Contrary to popular belief, Mexico winning cartel war
The Mexican government, finally, is gaining the upper hand in a drug war that has turned much of the border region and parts of interior Mexico into war zones. President Felipe Calderón’s campaign against the cartels is now three-and-a-half years old and the death toll is nearing 40,000. After a series of visits to Ciudad Juarez, the war’s epicenter, and interviews with federal law enforcement and intelligence officials in Mexico City, I see convincing evidence that the government has dramatically weakened the drug cartels, an essential step if the country is to restore peace.
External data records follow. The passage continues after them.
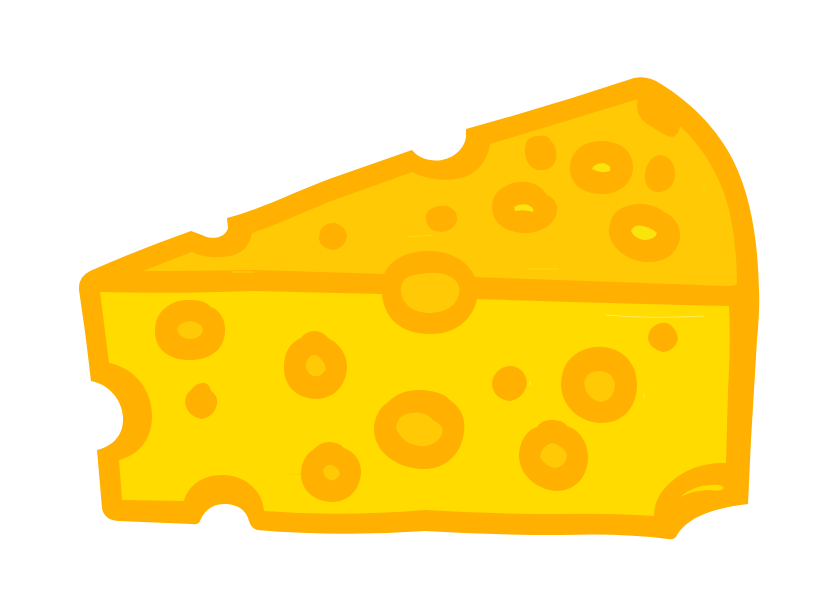
<!DOCTYPE html>
<html lang="en">
<head>
<meta charset="utf-8">
<title>Cheese wedge</title>
<style>
:root { --paper: #fff; --rind: #ffb000; --top: #ffc905; --front: #ffdb00; --glint: #fbe30c; }
html, body { margin: 0; background: var(--paper); overflow: hidden; }
svg { display: block; width: 838px; height: 616px; }
.rind { fill: var(--rind); }
.top { fill: var(--top); }
.front { fill: var(--front); }
.glint { fill: var(--glint); }
.scratch { fill: none; stroke: var(--glint); stroke-width: 1; stroke-linecap: round; opacity: .7; }
.scratch-front { stroke: #fff08a; }
</style>
</head>
<body>
<svg viewBox="0 0 838 616" role="img" aria-label="Wedge of yellow cheese with holes">
  <path id="wedge-outline" class="rind" d="M79 290Q78 277 90 271Q140 249 191 231L202 235C213 241 226 237 228 228L227 218C262 209 296 191 332 178Q372 164 412 150C418 158 430 162 442 160C457 157 465 146 466 137L466 129Q550 106 634 78Q648 75 661 84C690 102 717 128 733 160C752 198 758 245 759 290Q760 308 757 340Q754 390 751 440L748 504C722 507 688 514 676 537Q673 540 668 539Q625 533 560 535Q490 535 425 531Q340 537 257 530Q251 528 249 521C246 509 236 504 224 504C212 504 204 511 200 521Q198 525 192 524L118 521Q104 520 102 508L97 450C114 446 124 434 123 417C122 399 108 384 91 381Q86 335 79 290Z"/>

  <path id="top-face" class="top" d="M143 271Q168 261 192 252C206 259 222 258 234 255C246 251 250 242 252 233C285 222 315 206 345 196Q379 184 412 172C430 181 452 182 467 176C481 170 488 157 490 144Q560 123 638 99C634 113 642 122 654 128Q664 136 672 137Q679 135 680 126C704 148 721 178 729 209Q737 245 737 283Q736 286 728 286L475 277C467 260 450 251 429 251C407 251 391 259 384 274Q320 272 252 270Q195 271 143 271Z"/>

  <path id="front-face" class="front" d="M100 292Q180 294 250 291L382 294C384 319 402 334 430 334C455 334 472 321 477 299Q600 303 729 306Q731 340 728 390L726 463C706 462 685 469 672 481C659 492 654 504 654 516Q610 513 560 514Q490 514 425 510Q340 517 264 511C262 489 244 475 222 475C202 475 188 486 184 501L122 500L119 460C139 455 152 439 152 416C152 389 134 368 109 363Z"/>

  <g id="top-holes">
    <g class="rind">
      <path d="M526 143Q529 136 538 136Q547 134 551 141Q558 148 556 159Q554 169 543 170Q533 171 528 163Q523 153 526 143Z"/>
      <path d="M650 161Q656 153 665 156Q675 161 675 174Q674 189 661 192Q648 193 645 180Q644 168 650 161Z"/>
      <path d="M428 211Q435 205 447 206Q458 210 457 220Q454 231 441 232Q428 231 426 221Q425 215 428 211Z"/>
      <path d="M320 231Q325 222 335 223Q346 226 347 237Q344 249 333 250Q320 248 319 239Z"/>
      <path d="M582 146Q594 139 611 142C626 145 633 155 633 168C632 184 619 194 602 194C582 194 569 183 570 167Q570 154 582 146Z"/>
      <path d="M506 186Q514 181 526 182C537 183 543 189 547 195Q558 200 557 211C555 225 541 233 524 233C506 232 493 224 492 208Q492 192 506 186Z"/>
      <path d="M611 220C615 208 629 203 644 204Q656 205 664 212C674 216 681 226 680 238C677 255 663 263 646 262C625 261 607 244 609 228Z"/>
    </g>
    <g class="glint">
      <path d="M592 169Q593 164 603 163Q612 165 610 171Q601 174 592 169Z"/>
      <path d="M514 207Q521 203 528 205Q535 208 533 212Q525 209 515 211Z"/>
      <path d="M631 231Q634 224 643 226Q652 228 657 233Q655 240 644 240Q635 239 631 231Z"/>
    </g>
  </g>

  <path id="edge-hole" class="top" d="M401 287Q403 275 420 274Q440 270 453 278Q461 285 459 294C456 307 444 313 428 313Q411 312 404 301Q400 295 401 287Z"/>

  <g id="front-holes">
    <g class="rind">
      <path d="M168 306Q177 299 190 300Q204 299 211 307C221 311 226 321 225 333C223 351 209 360 190 360C169 360 155 350 155 331Q155 314 168 306Z"/>
      <path d="M301 338Q306 331 315 331Q324 332 328 338C339 343 347 354 347 367C346 387 333 399 315 399C297 398 283 386 284 366C284 352 291 342 301 338Z"/>
      <path d="M191 390Q196 382 205 383Q210 385 211 391Q218 395 217 404Q214 417 202 419Q188 417 185 403Q185 394 191 390Z"/>
      <path d="M388 402C398 391 415 388 431 391Q444 393 451 401C461 408 466 419 464 432C461 457 443 470 421 469C395 467 375 452 374 430Q374 412 388 402Z"/>
      <path d="M496 373Q502 365 513 366Q525 369 527 382Q525 398 510 401Q494 399 492 385Q492 378 496 373Z"/>
      <path d="M579 352Q590 346 603 347C625 349 637 365 637 386C636 409 622 423 601 423C578 422 562 406 561 385C561 369 568 358 579 352Z"/>
      <path d="M537 427Q542 419 553 420Q563 420 567 426C580 430 588 443 588 458C587 479 574 491 556 491C536 489 519 475 519 455C520 440 527 430 537 427Z"/>
      <path d="M314 449Q320 442 330 442Q340 443 344 448C355 452 362 462 361 474C359 492 347 502 331 502C313 501 300 489 301 472Q302 456 314 449Z"/>
      <path d="M653 327Q659 322 667 323Q677 328 678 339Q675 351 663 352Q650 349 648 339Q648 331 653 327Z"/>
    </g>
    <g class="top">
      <path d="M177 329Q179 322 191 321Q203 323 203 331Q200 339 189 339Q178 337 177 329Z"/>
      <path d="M396 428Q397 414 412 413Q426 411 433 420Q445 426 442 434Q436 447 420 446Q402 444 396 428Z"/>
      <path d="M584 383Q586 371 600 371Q614 372 615 386Q613 400 601 402Q586 399 584 383Z"/>
      <path d="M540 457Q541 446 552 443Q563 445 567 455Q566 466 556 468Q545 467 540 457Z"/>
      <path d="M306 363Q309 354 316 355Q325 361 326 369Q321 378 313 376Q305 372 306 363Z"/>
      <path d="M323 470Q326 464 332 465Q339 468 340 474Q337 481 330 480Q323 477 323 470Z"/>
    </g>
  </g>

  <path id="corner-bite-glint" class="front" d="M680 497Q694 485 711 485Q722 484 724 488Q721 492 710 490Q694 490 680 497Z"/>

  <g id="surface-scratches" class="scratch">
    <path d="M408 237L431 235M527 269H558M704 188V191M232 272H254"/>
    <path class="scratch-front" d="M606 315Q650 319 704 316M644 394V397M530 382V385"/>
    <path stroke="#ffc905" d="M290 474H301"/>
  </g>
</svg>
</body>
</html>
The strategy of “disarticulating” the cartels has been largely successful. The command-and-control structure of the cartels has been decimated and the cartels are severely fractured. Twenty-one of the 37 individuals on Mexico’s most wanted list have either been apprehended or killed. Of the five original cartels, two of them, the Juarez Cartel and the Tijuana Cartel, are mere shadows of their once powerful selves. The Gulf Cartel has split into two warring factions. Last week, Mexican federal police captured Jose de Jesus Mendez Vargas (better known as El Chango, or The Monkey), the leader of La Familia, one of the country’s most powerful criminal gangs.